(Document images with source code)
══════

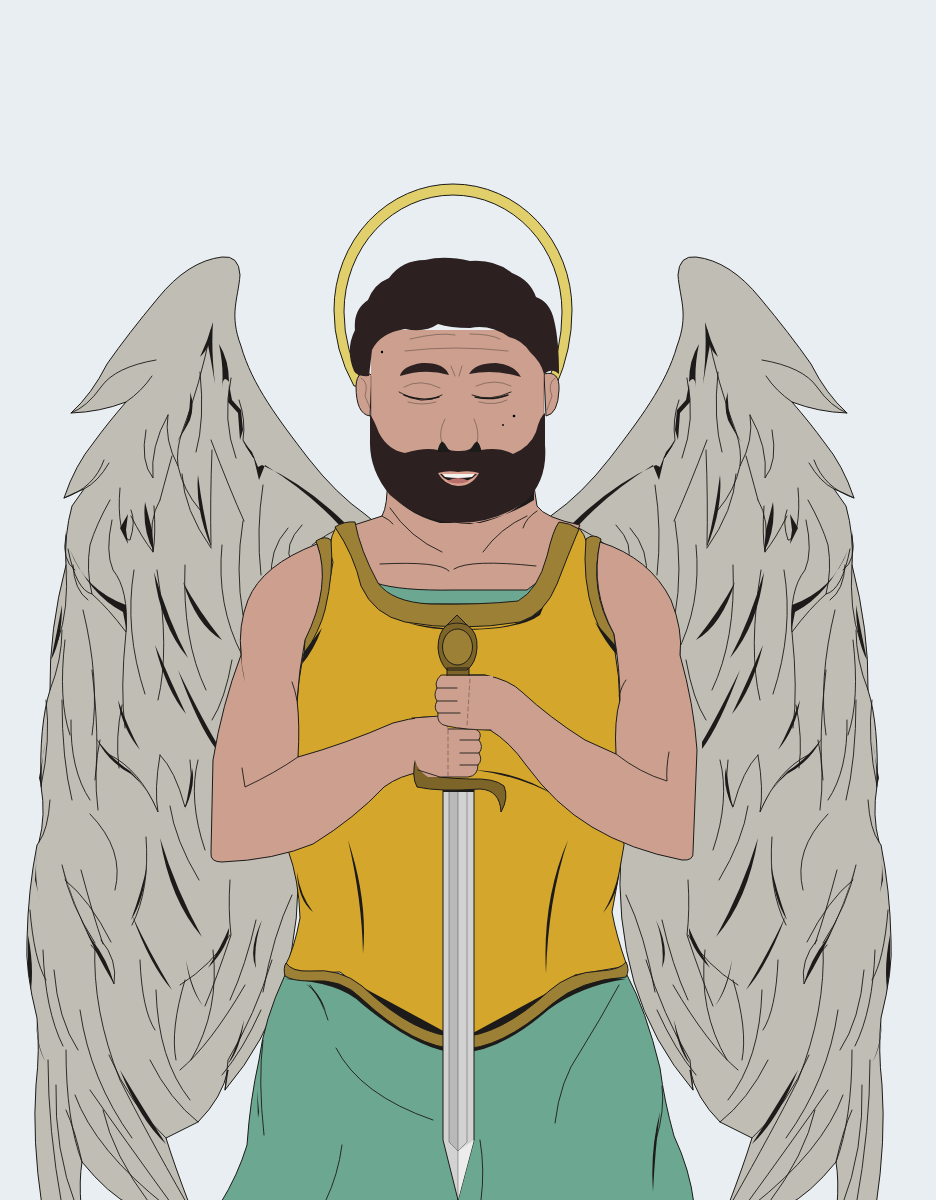
<!DOCTYPE html>
<html lang="en">
<head>
<meta charset="utf-8">
<title>Angel with sword</title>
<style>
:root{--sky:#e8eef2;--feather:#bfbdb4;--skin:#cc9f8e;--hair:#2c2020;--armour:#d4a62c;--trim:#9c8035;--cloth:#6ca891;--halo:#e0cf6a;--steel:#d2d2d2;--ink:#1c1b19;--bronze:#7d6428}
html,body{margin:0;background:var(--sky);overflow:hidden}
svg{display:block;width:936px;height:1200px}
.shape{stroke:var(--ink);stroke-width:1;stroke-linejoin:round}
.feather{fill:var(--feather)}.skin{fill:var(--skin)}.hair{fill:var(--hair)}
.armour{fill:var(--armour)}.trim{fill:var(--trim)}.cloth{fill:var(--cloth)}
.steel{fill:var(--steel)}.bronze{fill:var(--bronze)}
.line{fill:none;stroke:var(--ink);stroke-width:.9;stroke-linecap:round}
.fine{fill:none;stroke:var(--ink);stroke-width:.5;opacity:.7;stroke-linecap:round}
.ink{fill:var(--ink)}
</style>
</head>
<body>
<svg viewBox="0 0 936 1200" role="img" aria-label="Bearded angel with closed eyes, holding a sword point down">
<defs>
<g id="wing">
<path class="shape feather" d="M222 257Q239 255 240 275C238 300 229 314 241 346C252 385 279 420 308 458Q336 494 366 515L420 560V830L297 850Q302 920 284 982Q266 1042 225 1090L228 1070Q222 1098 198 1122L166 1138Q174 1164 190 1206H132Q108 1194 82 1162Q79 1180 81 1206H42Q32 1140 36 1085Q40 1050 37 1018Q25 970 27 940Q28 890 37 845L39 842Q46 815 41 786Q39 725 50 690Q49 630 66 565Q64 535 72 506L84 489Q76 492 64 498Q75 465 94 442Q107 424 126 402Q100 412 71 413Q92 394 107 364Q128 334 158 298Q188 261 222 257Z"/>
<g class="line">
<path d="M71 413Q87 407 101 387T156 360M126 402Q142 391 152 376M64 498Q94 488 104 460M84 489Q98 482 109 463"/>
<path d="M211 330Q200 385 182 432Q176 450 178 466Q164 440 168 415M168 415Q150 447 153 478Q140 462 146 430M200 372Q205 420 196 452M231 378Q222 420 236 458M239 400Q246 420 243 440L254 458L246 446"/>
<path d="M120 488Q118 510 121 526Q127 542 130 540Q136 522 131 510M131 516Q142 538 153 552Q148 520 160 500M153 552Q156 535 154 506M160 500Q168 470 172 456M212 450Q210 500 211 545M211 440Q230 490 244 521M182 474Q184 510 211 548M178 466Q183 490 200 510"/>
<path d="M68 549Q76 590 92 594Q86 570 90 545Q96 525 110 500M92 594Q108 608 126 632Q129 590 113 570Q105 552 112 520M73 565Q74 590 88 600M66 535Q61 560 75 570"/>
<path d="M66 565Q69 610 58 640M50 690Q62 660 62 630M65 640Q58 700 70 735M83 610Q100 680 92 735M134 570Q124 630 145 694M126 632Q120 690 125 728M157 570Q170 650 158 700M185 565Q182 640 206 690"/>
<path d="M41 786Q51 740 46 700M62 700Q62 760 72 800M71 720Q70 770 90 800M92 670Q100 740 95 780M110 755Q140 770 158 812Q154 790 160 755M160 755Q175 770 185 807Q194 790 190 760M122 705Q115 738 119 768M100 740Q93 770 98 810"/>
<path d="M39 842Q48 830 50 800M62 865Q70 905 95 943M65 880Q90 900 111 942M81 870Q93 915 103 944M90 814Q125 850 115 890M146 837Q150 890 132 925M170 806Q175 840 199 880M198 760Q188 800 205 850M230 880Q228 910 231 935Q216 980 205 1006M230 935Q212 965 180 985"/>
<path d="M91 945Q105 960 114 984Q118 960 101 940M30 910Q34 960 46 980M43 950Q45 1010 63 1046M54 970Q58 1020 78 1050M95 945Q92 1010 120 1080Q145 1130 186 1202M80 1010Q90 1080 132 1138M156 990Q158 1060 190 1100M140 960Q142 1010 155 1030M185 980Q170 1030 176 1060M213 950Q220 1010 191 1060M256 920Q246 965 230 1000M245 985Q210 1045 180 1070M272 960Q255 1015 228 1060L225 1090M292 895Q273 935 263 992M261 1010Q243 1050 222 1075"/>
<path d="M66 1050Q66 1120 82 1162M48 1060Q48 1130 62 1206M56 1085Q54 1150 76 1206M75 1095Q95 1150 166 1206M90 1090Q125 1140 173 1206M103 1110Q113 1155 150 1204M82 1162Q75 1130 66 1110M166 1138Q130 1105 109 1055M198 1122Q170 1100 150 1060"/>
<path d="M302 525Q283 545 291 562M288 528Q268 550 272 580M263 485Q256 530 261 575M243 521Q235 570 243 615M222 545Q216 605 242 655M312 545Q325 535 345 525M232 660Q225 700 212 720"/>
</g>
<g class="ink">
<path d="M213 322Q208 340 200 357Q207 350 208 345Q211 360 215 384Q211 350 213 322ZM219 344Q229 360 229 382Q223 374 222 388Q224 368 219 344ZM190 392Q192 416 177 442Q185 430 190 420Q195 405 190 392ZM229 384L228 402L238 413L240 440L243 430L241 410L232 400ZM242 440L254 459L259 480L265 465Q310 493 341 527L345 523Q305 484 262 465L258 467L252 452Z"/>
<path d="M198 475Q195 510 212 549Q203 515 198 475ZM128 514L120 528L128 544L126 530ZM145 502Q142 530 154 552L152 530ZM70 550Q85 590 126 605L127 633L123 612Q90 595 70 550ZM104 597Q112 595 120 607L114 605ZM154 572Q160 625 188 658Q168 620 154 572ZM183 582Q196 625 222 640Q198 610 183 582ZM155 645Q166 690 186 714Q170 680 155 645ZM178 670Q198 725 216 749V742Q200 715 178 670Z"/>
<path d="M66 530Q63 556 68 576L65 560ZM62 605Q62 640 51 660Q57 632 62 605ZM96 738Q108 762 131 774Q150 790 158 812Q148 788 130 771Q110 758 96 738ZM118 700Q122 728 140 750Q128 728 118 700ZM192 768Q196 785 185 809Q190 785 192 768ZM46 740Q40 765 42 790L39 778Z"/>
<path d="M160 838Q170 900 202 937Q176 890 160 838ZM147 865Q144 900 131 920Q142 890 147 865ZM37 850Q34 880 40 900L35 880ZM62 864Q76 920 114 984Q108 960 92 940Q75 910 62 864ZM132 915Q150 965 172 990Q148 950 132 915ZM229 928Q230 945 208 968Q222 945 229 928ZM262 920Q253 945 256 968Q248 950 262 920ZM186 960Q190 990 203 1006Q192 990 186 960ZM28 935Q34 965 31 990L28 970ZM36 1020Q38 1050 46 1062Q37 1050 36 1020ZM120 1070Q140 1120 166 1144Q144 1110 120 1070ZM244 1020Q240 1050 228 1064Q238 1045 244 1020Z"/>
</g>
</g>
<path id="halo-ring" d="M334 310A119 126 0 0 1 572 310Q572 350 556 386H546Q562 350 562 312A109 117 0 0 0 344 312Q344 350 364 386H354Q334 350 334 310Z"/>
</defs>

<rect width="936" height="1200" fill="var(--sky)"/>
<g id="wings"><use href="#wing"/><use href="#wing" transform="matrix(-1 0 0 1 918 0)"/></g>
<use href="#halo-ring" class="shape" fill="var(--halo)"/>

<g id="skirt">
<path class="shape cloth" d="M285 975Q264 1020 259 1060Q250 1100 247 1145Q238 1175 220 1204H694Q690 1170 674 1136Q664 1100 660 1068Q646 1010 627 975Z"/>
<path class="line" d="M310 985Q322 1000 328 1020M336 1048Q360 1095 433 1120M263 1040Q258 1080 264 1135M342 1145Q338 1175 326 1200M619 985Q600 1020 580 1052Q560 1080 555 1123M480 1140Q485 1170 481 1200M662 1086Q665 1110 656 1140"/>
<path class="ink" d="M257 1090L259 1112L258 1118ZM660 1112Q650 1150 653 1192Q655 1150 660 1112ZM306 984Q320 992 326 1012Q317 992 306 984Z"/>
</g>

<g id="neck">
<path class="shape skin" d="M387 480Q388 505 382 516L345 528L380 600H545L580 525Q545 518 537 506L533 480Z"/>
<path class="ink" d="M386 485Q400 512 440 523H480Q525 512 534 485V500Q510 516 470 524Q415 522 386 485Z"/>
<path class="line" d="M390 508Q410 538 442 552M527 516Q500 528 483 552M380 564Q440 561 449 571M536 566Q470 559 454 569M382 516Q390 520 393 524M537 511Q526 518 523 528"/>
<path class="shape cloth" d="M376 583Q400 591 455 590H527L540 580L530 610H390Z"/>
</g>

<g id="armour">
<path class="shape armour" d="M336 527Q326 545 333 562Q325 620 303 656Q293 705 298 760L288 850Q299 880 300 918Q294 950 285 966Q295 974 340 972L400 1016L459 1046L520 1020L575 975L627 966Q616 935 612 912Q618 880 624 845L616 755Q624 700 615 652Q588 610 587 560Q590 540 579 528L545 604H380Z"/>
<path class="ink" d="M285 979Q340 982 362 1004Q420 1052 459 1053Q500 1052 548 1010Q580 986 626 979L580 975L460 1040L340 975Z"/>
<path class="shape trim" d="M286 963Q292 972 310 971Q340 968 362 986Q415 1036 459 1037Q500 1036 549 991Q570 972 600 971Q620 970 626 962Q630 970 626 977Q580 980 552 1004Q500 1050 459 1049Q415 1048 362 999Q342 978 310 981Q292 981 285 976Q283 968 286 963Z"/>
<path class="ink" d="M363 586Q380 620 420 625Q460 632 500 627Q535 622 547 598L540 615Q520 630 460 630Q385 630 363 586Z"/>
<path class="shape trim" d="M335 527Q344 521 355 522Q360 550 378 583Q392 602 430 604Q480 605 518 601Q538 590 547 556Q553 530 559 522Q570 523 579 529Q568 555 557 584Q545 614 520 622Q460 632 405 622Q374 615 361 586Q354 555 335 527Z"/>
<path class="shape trim" d="M316 541Q325 535 331 540Q334 572 325 610Q320 630 304 655L305 638Q332 585 316 541ZM601 539Q593 533 586 539Q582 580 594 615Q602 637 616 652L614 634Q588 590 601 539Z"/>
<path class="ink" d="M322 628Q314 650 302 664L304 652ZM595 622Q605 642 617 655L616 646ZM348 840Q368 900 363 954Q362 900 348 840ZM568 840Q542 900 546 974Q548 900 568 840ZM297 872Q300 895 313 912Q298 900 297 872ZM619 872Q618 895 603 913Q614 895 619 872ZM400 772Q385 775 378 782Q400 774 425 773ZM475 770Q520 772 556 796Q520 776 475 770Z"/>
</g>

<g id="arms">
<path class="shape skin" d="M317 544Q262 565 248 600Q238 625 241 655Q222 705 213 760L211 853Q210 862 222 862Q275 860 313 844Q355 818 384 787Q400 775 422 772L447 776V718Q425 714 393 723Q345 744 298 757Q300 725 297 700Q299 670 305 640Q332 585 317 544Z"/>
<path class="line" d="M242 768L245 787Q275 773 298 757M297 700Q295 690 292 682"/>
<path class="ink" d="M241 645Q240 662 245 682L242 665ZM680 640Q682 660 676 682L679 662Z"/>
<path class="shape skin" d="M600 542Q650 558 671 600Q683 630 680 655Q694 705 697 750L693 852Q694 861 682 860Q630 850 592 827Q555 805 526 765Q510 742 490 730L460 728V675H485Q510 680 522 692Q550 718 585 740L616 754Q614 720 620 700Q620 670 614 634Q590 590 600 542Z"/>
<path class="line" d="M669 752Q666 768 667 781Q640 773 616 754M619 696Q622 685 626 680"/>
</g>

<g id="sword">
<path class="shape steel" d="M443 787H474V1140L458 1200L443 1140Z"/>
<path fill="#b9b9ba" d="M449 790H458V1151L449 1142Z"/>
<path fill="#ececec" d="M458 1151L474 1140L458 1200Z"/>
<path class="fine" d="M449 790V1142L458 1151L467 1142V790M458 790V1200"/>
<path class="ink" d="M443 786H474V792H443Z"/>
<path class="shape bronze" d="M416 757Q411 776 417 787Q440 792 480 789Q500 790 501 812Q509 798 504 786Q495 778 470 779Q435 778 427 774Q417 770 416 757Z"/>
<path class="shape bronze" d="M447 668H469V678H447ZM447 625L457 615L467 625Q478 632 477 648Q476 663 467 670H447Q439 662 438 648Q438 632 447 625Z"/>
<ellipse class="shape trim" cx="457.5" cy="647" rx="15" ry="18"/>
<path class="line" d="M447 625Q457 621 467 625"/>
</g>

<g id="hands">
<path class="skin" d="M415 718L440 716L448 728L475 729Q483 732 479 740Q484 746 479 752Q483 758 478 765Q478 776 468 777H428Q417 770 415 760Z"/>
<path class="line" d="M412 718L440 716M448 729H475Q483 732 479 740H460M479 740Q484 747 479 753H460M479 753Q483 760 478 765H460M478 765Q478 776 468 777H440L418 770"/>
<path class="skin" d="M493 676H441Q433 682 437 688Q433 695 437 702Q433 708 438 713Q436 724 447 726L475 730H495Z"/>
<path class="line" d="M485 675H441Q434 682 437 688Q433 695 437 701Q433 708 438 713Q436 724 447 726Q465 730 491 730M437 688H457M437 701H457M438 713H460"/>
<path class="fine" stroke-dasharray="4 3" d="M470 679L467 726M448 730V776"/>
</g>

<g id="head">
<path class="shape skin" d="M372 375Q357 368 356 386Q356 414 370 416ZM544 374Q560 370 559 390Q558 414 546 416Z"/>
<path class="fine" d="M361 378Q369 382 365 396L370 408M555 378Q547 384 552 396L547 410"/>
<path class="skin" d="M371 330H544V430Q540 500 458 510Q375 500 371 430Z"/>
<path class="hair" d="M369 376Q357 377 354 371Q345 350 355 330Q353 310 368 300Q374 284 389 278Q402 260 425 260Q445 255 470 261Q495 259 512 273Q530 280 536 297Q550 302 554 320Q559 340 559 374Q552 367 544 374Q541 362 530 352Q522 340 509 337Q490 324 470 328Q450 328 438 324Q425 333 405 329Q380 333 372 350Z"/>
<path class="hair" d="M370 414Q374 420 379 433Q388 450 405 453Q425 447 438 450L442 441Q446 452 458 451Q472 452 477 441L481 450Q500 447 513 454Q530 447 536 432Q540 416 545 413V445Q548 480 525 502Q495 523 458 523Q420 522 390 495Q369 470 370 440Z"/>
<path class="hair" d="M400 376Q402 366 422 363Q444 362 449 375Q425 368 400 376ZM469 374Q475 363 496 363Q515 365 521 377Q495 369 469 374Z"/>
<g class="line"><path d="M399 392Q422 407 442 395M472 395Q490 402 511 392"/><path stroke-width="1.4" d="M404 395Q422 402 439 397M475 397Q492 401 508 395"/></g>
<path class="fine" d="M404 387Q420 378 440 388M476 386Q495 378 511 386M408 402Q422 406 436 402M479 402Q495 406 507 400M405 351Q455 345 508 351M410 339Q440 332 455 335M470 334Q490 334 500 339M451 366L455 376M462 366L459 376M544 374V416M371 376V416M445 419Q438 432 442 443M474 419Q480 432 477 443"/>
<path class="ink" d="M438 449Q441 438 445 444L450 452H438ZM481 449Q478 438 474 444L469 452H481Z"/>
<circle cx="514" cy="416" r="1.3"/><circle cx="503" cy="425" r=".9"/><circle cx="382" cy="352" r="1.2"/>
<path fill="#d9a090" d="M438 473Q448 470 458 472Q470 470 479 473Q472 486 458 486Q444 485 438 473Z"/>
<path class="ink" d="M440 474H477Q470 482 458 482Q446 482 440 474Z"/>
<path fill="#f4f2ee" d="M442 474H475L472 477Q458 479 445 477Z"/>
<path fill="#b96f6c" d="M447 481Q458 475 469 481Q458 486 447 481Z"/>
</g>
</svg>
</body>
</html>
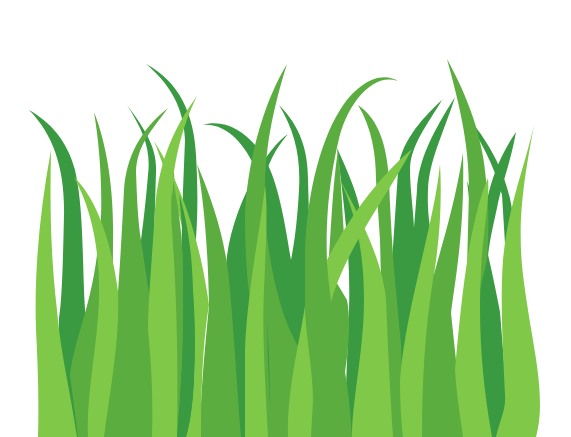
<!DOCTYPE html>
<html lang="en">
<head>
<meta charset="utf-8">
<title>Green grass</title>
<style>
:root {
  --paper: #ffffff;
  --grass-dark: #3a9a41;
  --grass-mid: #5cad40;
  --grass-light: #80c948;
}
html, body { margin: 0; background: var(--paper); overflow: hidden; }
.meadow { display: block; width: 571px; height: 437px; }
.blades-back { fill: var(--grass-dark); }
.blades-middle { fill: var(--grass-mid); }
.blades-front { fill: var(--grass-light); }
</style>
</head>
<body>
<svg class="meadow" viewBox="0 0 571 437" role="img" aria-label="Tall green grass blades">
  <g class="blades-back">
    <path d="M29 110C54 135 65 170 64 215C63 260 62 300 59 318L56 437H92L85 310C82 260 84 210 75 170C67 140 50 122 29 110Z"/>
    <path d="M127 105C144 132 151 150 148 175C146 200 143 225 141 240V437H182L154 240L156 172C157 150 148 133 127 105Z"/>
    <path d="M146 64C170 84 184 108 185 140L183 190L176 437H188C196 410 195 340 195 250C198 220 198 190 196 155C194 115 180 82 146 64Z"/>
    <path d="M202 125C228 117 254 136 268 165C280 190 286 230 291 260L302 437H250L262 185C252 155 232 122 202 125Z"/>
    <path d="M288 134C264 150 228 215 226 268L230 437H272L262 190C266 165 276 148 288 134Z"/>
    <path d="M279 105C294 130 301 155 299 190C297 225 294 245 291 260L270 310V437H315L308 180C308 150 300 126 279 105Z"/>
    <path d="M337 148C342 190 351 250 349 310L344 437H380L361 215C358 195 348 172 337 148Z"/>
    <path d="M442 100C420 120 399 145 398 172L392 262V437H432L414 228C413 205 410 190 410 168C411 145 427 125 442 100Z"/>
    <path d="M455 97C434 130 418 160 417 190L413 240L420 437H436L434 250C430 230 427 212 428 190C429 160 443 135 455 97Z"/>
    <path d="M460 110C480 138 494 165 502 195L506 260L513 220C511 180 487 135 460 110Z"/>
    <path d="M516 132C494 165 481 200 481 270L488 256C490 238 494 222 497 208C501 186 510 165 516 132Z"/>
    <path d="M467 181C480 215 492 270 500 312L507 400L497 437H465L474 270C473 235 470 205 467 181Z"/>
  </g>
  <g class="blades-middle">
    <path d="M94 112C102 160 104 220 97 255C90 310 74 340 70 375L78 437H112L113 240C114 190 107 145 94 112Z"/>
    <path d="M168 108C140 130 126 158 124 190C122 230 120 265 118 292L102 437H158L150 300L141 240C138 222 137 200 136 172C137 145 152 130 168 108Z"/>
    <path d="M174 148C172 200 184 240 183 300C184 350 180 400 177 437H160V200Z"/>
    <path d="M197 164C214 205 226 240 230 290C235 350 238 400 241 437H200C201 380 207 330 209 305C208 250 204 200 197 164Z"/>
    <path d="M287 64C262 105 247 165 245 215C245 250 247 280 250 298L258 437H272C270 400 266 350 268 310L271 437H290L298 350C278 310 265 250 265 200C264 155 271 115 287 64Z"/>
    <path d="M265 250C272 290 286 325 300 350L290 437H271C272 370 265 310 265 250Z"/>
    <path d="M398 81C380 70 356 84 340 110C318 145 305 205 305 260V437H352C350 405 348 390 345 372C350 340 350 315 347 300L335 280L327 262C325 205 333 165 338 143C346 105 372 72 398 81Z"/>
    <path d="M338 150C332 190 331 235 328 268L344 235C342 205 341 178 338 150Z"/>
    <path d="M358 105C372 128 376 155 376 180L380 240L385 437H404L401 345L394 270C392 240 390 210 389 180C387 148 380 120 358 105Z"/>
    <path d="M463 153C454 210 440 250 434 275L422 330V437H468L457 370L451 313C455 280 465 230 463 153Z"/>
    <path d="M447 59C458 100 469 140 469 190L467 270L470 330L487 260C489 230 489 205 486 180C483 138 468 97 447 59Z"/>
  </g>
  <g class="blades-front">
    <path d="M51 150C40 210 34 270 36 330C38 370 39 400 38 437H77C70 390 60 350 57 310C50 250 50 200 51 150Z"/>
    <path d="M74 177C92 210 100 250 99 300C97 350 86 395 88 437H104C110 390 120 340 118 292C112 245 98 200 74 177Z"/>
    <path d="M154 141C170 182 190 240 192 290C196 330 197 400 186 437H201C201 390 203 340 209 305C200 240 182 185 154 141Z"/>
  </g>
  <path class="blades-middle" d="M173 180C181 220 184 250 183 300C184 350 180 400 177 437H168Z"/>
  <path class="blades-back" d="M179 194C187 220 192 250 193 290C196 330 197 400 186 437H177C180 400 184 350 183 300C184 250 182 220 179 194Z"/>
  <g class="blades-front">
    <path d="M197 96C172 130 158 165 155 210C152 260 148 300 148 330C152 370 153 400 152 437H177C178 360 177 300 172 230C168 180 180 130 197 96Z"/>
    <path d="M265 185C262 220 247 290 245 350V437H268C265 380 262 330 264 290C266 240 268 210 265 185Z"/>
    <path d="M305 306C305 330 313 370 313 400L311 437H288C287 390 298 350 305 306Z"/>
    <path d="M412 149C375 180 345 225 327 260C328 280 330 290 331 302C345 250 385 200 412 149Z"/>
    <path d="M339 178C365 225 383 265 386 300C388 350 390 390 393 437H352C352 400 364 350 364 300C364 250 355 210 339 178Z"/>
    <path d="M440 164C435 220 405 310 400 380C400 400 401 420 403 437H422C422 380 425 330 433 280C440 240 442 200 440 164Z"/>
    <path d="M488 178C470 220 462 290 455 370C457 400 461 420 463 437H492C482 380 478 330 481 270C483 230 490 200 488 178Z"/>
    <path d="M534 125C522 190 516 230 525 290C532 340 540 370 540 405Q540 422 536 437H496C500 420 506 410 505 395C503 350 500 300 503 260C508 205 524 170 534 125Z"/>
  </g>
</svg>
</body>
</html>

══════

Assignment: Lines holding the word "hair" are the answer; copy each one from the records above.

Exercise result:
:root{--sky:#e8eef2;--feather:#bfbdb4;--skin:#cc9f8e;--hair:#2c2020;--armour:#d4a62c;--trim:#9c8035;--cloth:#6ca891;--halo:#e0cf6a;--steel:#d2d2d2;--ink:#1c1b19;--bronze:#7d6428}
.feather{fill:var(--feather)}.skin{fill:var(--skin)}.hair{fill:var(--hair)}
<path class="hair" d="M369 376Q357 377 354 371Q345 350 355 330Q353 310 368 300Q374 284 389 278Q402 260 425 260Q445 255 470 261Q495 259 512 273Q530 280 536 297Q550 302 554 320Q559 340 559 374Q552 367 544 374Q541 362 530 352Q522 340 509 337Q490 324 470 328Q450 328 438 324Q425 333 405 329Q380 333 372 350Z"/>
<path class="hair" d="M370 414Q374 420 379 433Q388 450 405 453Q425 447 438 450L442 441Q446 452 458 451Q472 452 477 441L481 450Q500 447 513 454Q530 447 536 432Q540 416 545 413V445Q548 480 525 502Q495 523 458 523Q420 522 390 495Q369 470 370 440Z"/>
<path class="hair" d="M400 376Q402 366 422 363Q444 362 449 375Q425 368 400 376ZM469 374Q475 363 496 363Q515 365 521 377Q495 369 469 374Z"/>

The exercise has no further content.